To be fair this one is typically German in its construction - I doubt it would last too long in daily use, but even the little bag it's supplied in is well made!

Re: 11 degree or 11%?

CTC Forum - On the road - 16 November 2014 - 6:37pm
thirdcrank wrote:OS chevrons don't seem to provide much consistency either: I've noted the number of chevrons on a hill increasing between editions

It's most unkind of you to point that out just when I was taking solace in the thought I was successfully keeping the years at bay

Since I am not driving a heavily-laden lorry on a tight schedule I find the question of grades to be largely academic. In practical terms when I (or we on the tandem) are in the lowest gear and can no longer maintain a speed faster than walking pace (about 3.5 mph for Mrs. M-k and me) it's time to get off and push.

Heading downhill, when my eyes begin to water so heavily from the wind that my vision blurs … then it's time to apply the brakes

Re: The Calm Before The Storm

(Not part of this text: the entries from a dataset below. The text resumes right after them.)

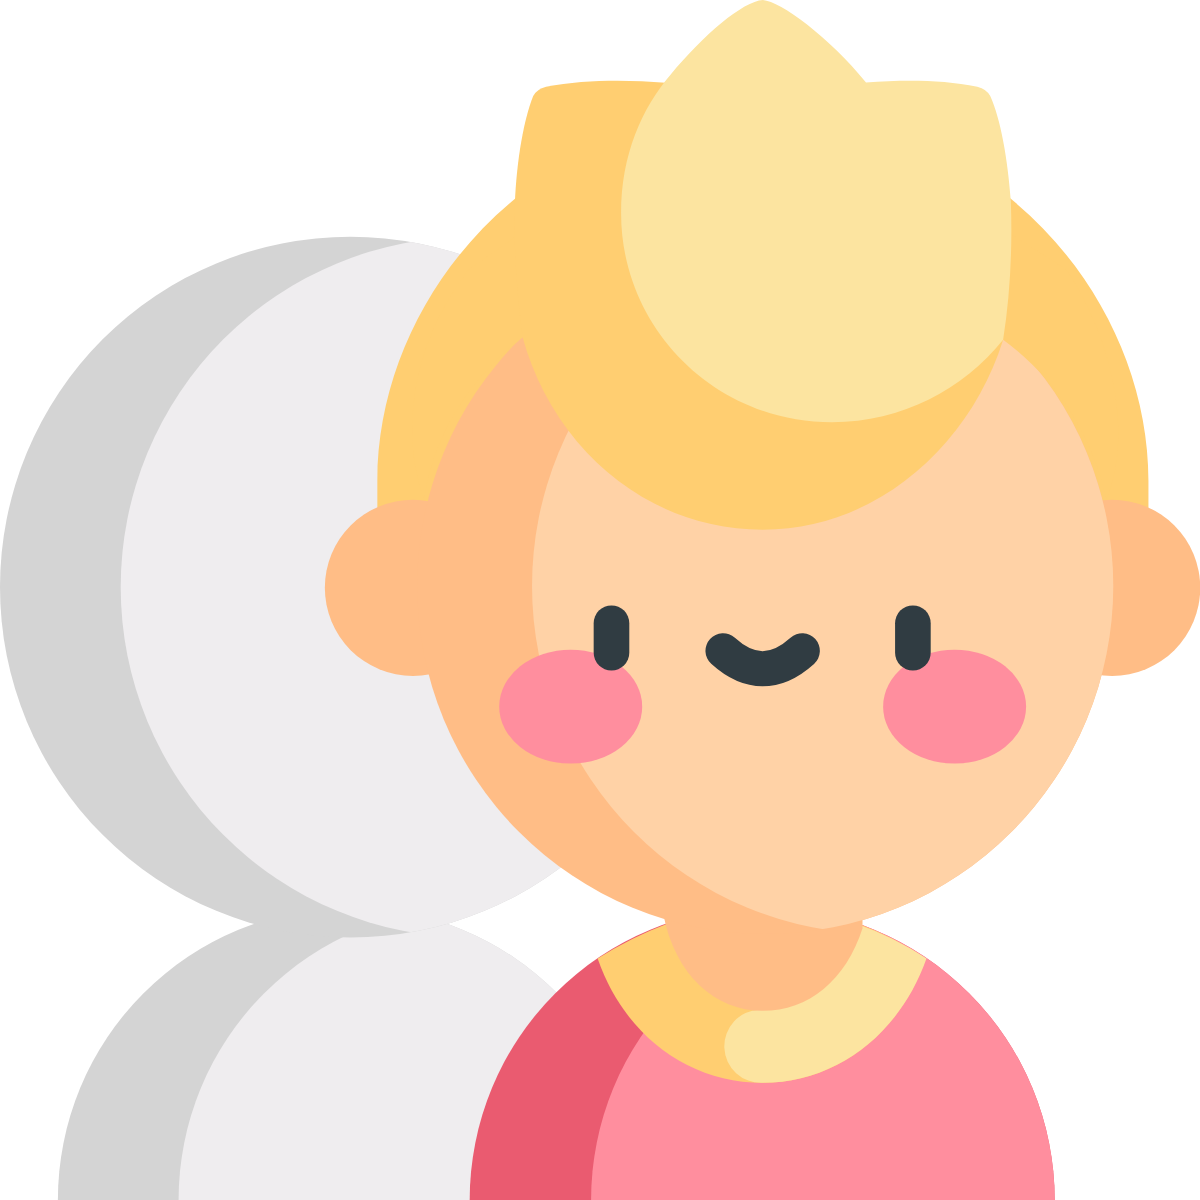
<!DOCTYPE html>
<html lang="en">
<head>
<meta charset="utf-8">
<title>Boy with a companion silhouette</title>
<style>
  :root {
    --paper: #ffffff;
    --shadow-grey: #d4d4d4;
    --light-grey: #efedef;
    --skin-shade: #ffbd86;
    --skin-light: #ffd2a6;
    --hair: #ffce71;
    --hair-light: #fce4a0;
    --shirt-shade: #ea5b70;
    --shirt: #ff8e9e;
    --ink: #303c42;
  }
  html, body { margin: 0; background: var(--paper); }
  body { width: 1200px; height: 1200px; overflow: hidden; }
  .icon { display: block; width: 1200px; height: 1200px; }
  .silhouette-shade { fill: var(--shadow-grey); }
  .silhouette-light { fill: var(--light-grey); }
  .skin-shade { fill: var(--skin-shade); }
  .skin-light { fill: var(--skin-light); }
  .hair { fill: var(--hair); }
  .hair-light { fill: var(--hair-light); }
  .shirt-shade { fill: var(--shirt-shade); }
  .shirt { fill: var(--shirt); }
  .eye { fill: var(--ink); }
  .mouth { fill: none; stroke: var(--ink); stroke-width: 15; stroke-linecap: round; }
</style>
</head>
<body>
<svg class="icon" viewBox="0 0 512 512" role="img" aria-label="Smiling blond boy in a pink shirt in front of a grey silhouette">
  <defs>
    <clipPath id="silhouette-head"><circle cx="149.5" cy="250.5" r="149.5"/></clipPath>
    <clipPath id="silhouette-body"><circle cx="149.5" cy="512" r="124.8"/></clipPath>
    <clipPath id="boy-body"><circle cx="325.2" cy="512" r="124.8"/></clipPath>
    <clipPath id="boy-head"><circle cx="326.5" cy="250" r="148.5"/></clipPath>
    <ellipse id="cheek" cx="243.5" cy="301.5" rx="30.5" ry="24.3"/>
    <rect id="eye" x="253.3" y="258.3" width="15.2" height="27.8" rx="7.6"/>
    <circle id="ear" cx="176.2" cy="250.8" r="37.6"/>
  </defs>

  <g id="silhouette">
    <circle class="silhouette-shade" cx="149.5" cy="512" r="124.8"/>
    <circle class="silhouette-light" cx="201" cy="512" r="124.8" clip-path="url(#silhouette-body)"/>
    <circle class="silhouette-shade" cx="149.5" cy="250.5" r="149.5"/>
    <circle class="silhouette-light" cx="201" cy="250.5" r="149.5" clip-path="url(#silhouette-head)"/>
  </g>

  <g id="boy">
    <g id="shirt">
      <circle class="shirt-shade" cx="325.2" cy="512" r="124.8"/>
      <circle class="shirt" cx="377" cy="512" r="124.8" clip-path="url(#boy-body)"/>
      <path class="hair" d="M255 409Q269 400 285 394H366Q382 400 395 409C384 441 357 462 325.3 462C293 462 266 441 255 409Z"/>
      <path class="hair-light" d="M365 394Q382 400 395.3 409C384 441 357 462 325.3 462A15.4 15.4 0 0 1 324 430.8C342 429.500 358 417 365 400Z"/>
      <path class="skin-shade" d="M283 390H368V396C361 418 345 431.300 325.300 431.300C305 431.300 288 416 283 390Z"/>
    </g>

    <path id="hair-back" class="hair" d="M161 220V205C161 159 184 113 222 83H429C467 113 490 159 490 205V220H471L326 250L181 220Z"/>
    <g id="ears" class="skin-shade">
      <use href="#ear"/>
      <use href="#ear" x="298.300"/>
    </g>

    <g id="head">
      <g clip-path="url(#boy-head)">
        <rect class="skin-shade" x="178" y="140" width="298" height="260"/>
        <circle class="skin-light" cx="375.500" cy="250" r="148.500"/>
      </g>
      <path class="hair" d="M181 213C185 185 201 161 223 144L250 90H401L428 145C450 161 466 185 472 213C482 190 478 150 455 115L400 80H250L200 115C173 150 172 190 181 213Z"/>
    </g>

    <g id="quiff">
      <path class="hair" d="M219.700 86C220.500 68 223.500 51 227.500 41Q229 38 233 37C249 34 267 34 284 35.300L340 60L428 145C414 190 374 226 325.500 226C276 226 236 191 223 144C220.500 125 219 105 219.700 86Z"/>
      <path class="hair-light" d="M325.500 0C333 .5 354 16 369.500 35.200C386 34 402 34 417 37Q421 38 422.500 41C427 51 430 68 431.300 86C432 106 431 126 428 145C411 166 385 180.200 355 180.200C305 180.200 265 140 265 91C265 66 274 46 286 32C300 15 317 .5 325.500 0Z"/>
    </g>

    <g id="face">
      <use class="shirt" href="#cheek"/>
      <use class="shirt" href="#cheek" x="163.800"/>
      <use class="eye" href="#eye"/>
      <use class="eye" href="#eye" x="128.600"/>
      <path class="mouth" d="M308.500 277.700Q325.300 293 342.300 277.700"/>
    </g>
  </g>
</svg>
</body>
</html>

CTC Forum - On the road - 16 November 2014 - 6:22pm
Bonefishblues wrote:I agree, but would comment that hindsight must surely have had time to take effect before one posts (consistently, having viewed a number of his clips) on a Youtube Channel?
That's my point. I may lapse into bad language, but I'm not proud of the fact...

Re: M324 Pedals - You couldn't make it up

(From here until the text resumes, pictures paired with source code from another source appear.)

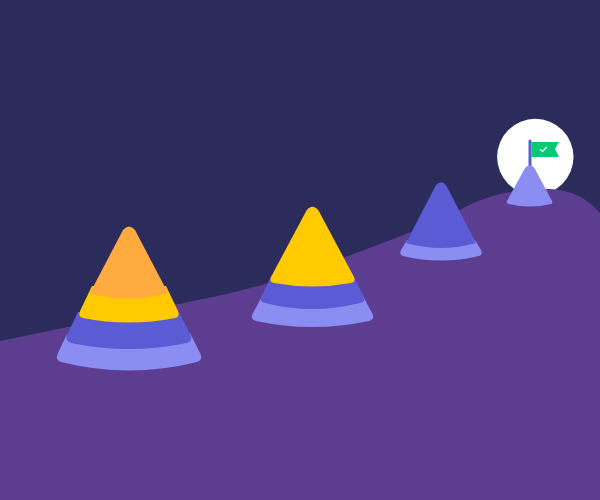
<!DOCTYPE html>
<html lang="en">
<head>
<meta charset="utf-8">
<title>Milestone peaks</title>
<style>
:root {
  --night: #2b2b5c;
  --hill: #5c3d90;
  --lilac: #8b8df3;
  --indigo: #5b5bd6;
  --yellow: #ffcb00;
  --orange: #ffab40;
  --green: #00ca72;
  --white: #ffffff;
}
html, body { margin: 0; height: 100%; overflow: hidden; background: var(--night); }
.scene { display: block; width: 600px; height: 500px; }
.night { fill: var(--night); }
.hill { fill: var(--hill); }
.lilac { fill: var(--lilac); }
.indigo { fill: var(--indigo); }
.yellow { fill: var(--yellow); }
.orange { fill: var(--orange); }
.green { fill: var(--green); }
.moon { fill: var(--white); }
.check { fill: none; stroke: var(--white); stroke-width: 1.3; stroke-linecap: round; stroke-linejoin: round; }
</style>
</head>
<body>
<svg class="scene" viewBox="0 0 600 500" role="img" aria-label="Four layered cones climbing a hill towards a peak with a green flag">
  <rect class="night" width="600" height="500"/>
  <circle class="moon" cx="535.3" cy="157" r="38.2"/>
  <path class="hill" d="M0 341L227 294C300 277 365 249 430 225C452 216 466 204 490 197C512 190 530 189 550 189C572 190 588 199 600 213V500H0Z"/>

  <g id="cone-four-layers">
    <path class="lilac" d="M67 334L57.5 354Q55 360 61 362Q129 379 197 362Q203 360 200.500 354L190 333Z"/>
    <path class="indigo" d="M78 312L67 335Q65 341 71 343Q129 355 187 343Q193 341 190.500 335L179 312Z"/>
    <path class="yellow" d="M92 286L80 311Q78 317 83 318Q129 327 175 318Q180 317 178 311L166 286Z"/>
    <path class="orange" d="M123 230Q129 223 135 230L168 293Q129 304 90 293Z"/>
  </g>

  <g id="cone-three-layers">
    <path class="lilac" d="M261 298L252.500 314Q250 319 256 321Q312 333 369 321Q375 319 372.500 314L364 298Z"/>
    <path class="indigo" d="M271 277L261 297Q259 302 265 303Q312 315 360 303Q366 302 364 297L354 277Z"/>
    <path class="yellow" d="M306.500 210.500Q312.500 203 318.500 210.500L354 277Q356 282 351 283Q312 290 274 283Q269 282 271 277Z"/>
  </g>

  <g id="cone-two-layers">
    <path class="lilac" d="M407 240L401 250Q399 255 403 256Q441 265 479 256Q483 255 481 250L475 240Z"/>
    <path class="indigo" d="M436 185Q441 179.500 446 185L476 243Q441 253 406 243Z"/>
  </g>

  <g id="summit">
    <rect class="indigo" x="528.500" y="139.500" width="3" height="30" rx="1.500"/>
    <path class="green" d="M531.500 142H559L555 149L559 157H531.500Z"/>
    <path class="check" d="M540.500 149.500L542.500 151.500L546.500 147.500"/>
    <path class="lilac" d="M525 168Q529.700 162.500 534.500 168L552 201Q553 203.500 551 204Q529.500 209 509 204Q506 203.500 507 201Z"/>
  </g>
</svg>
</body>
</html>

CTC Forum - On the road - 16 November 2014 - 5:41pm
Before you buy 'em, bear in mind that they are a pain to maintain as they need a special tool (which costs about £40 or something) to adjust the bearings, or a great deal of faffing with improvised tools. I have a pair of which the axle in one pedal worked loose within a year - so I changed them for some other pedals which have more accessible lock nuts. You can probably find more details by a search on the forum.........

Re: The Calm Before The Storm

CTC Forum - On the road - 16 November 2014 - 5:40pm
reohn2 wrote:Pete
If my life was on camera I'd be extremely embarrassed by some of my behaviour,and so would the vast majority of other people IMHO.
Anyone who puts their lives on Youtube stands naked for all to see,sometimes they're right sometimes wrong.
In this particular case(the OP video) SeikenBiker is guilty of venting(wrongly IMO) but 20/20 hindsight's an incredible view!
I hope we can all learn something .
I agree, but would comment that hindsight must surely have had time to take effect before one posts (consistently, having viewed a number of his clips) on a Youtube Channel?
Syndicate content

Archive

  • Patron: Her Majesty The Queen
  • President: Jon Snow
  • Chief Executive: Paul Tuohy
  • Cyclists' Touring Club (CTC): A company limited by guarantee, registered in England no.25185. Registered as a charity in England and Wales No 1147607 and in Scotland No SC042541

Copyright © CTC 2015

Terms and Conditions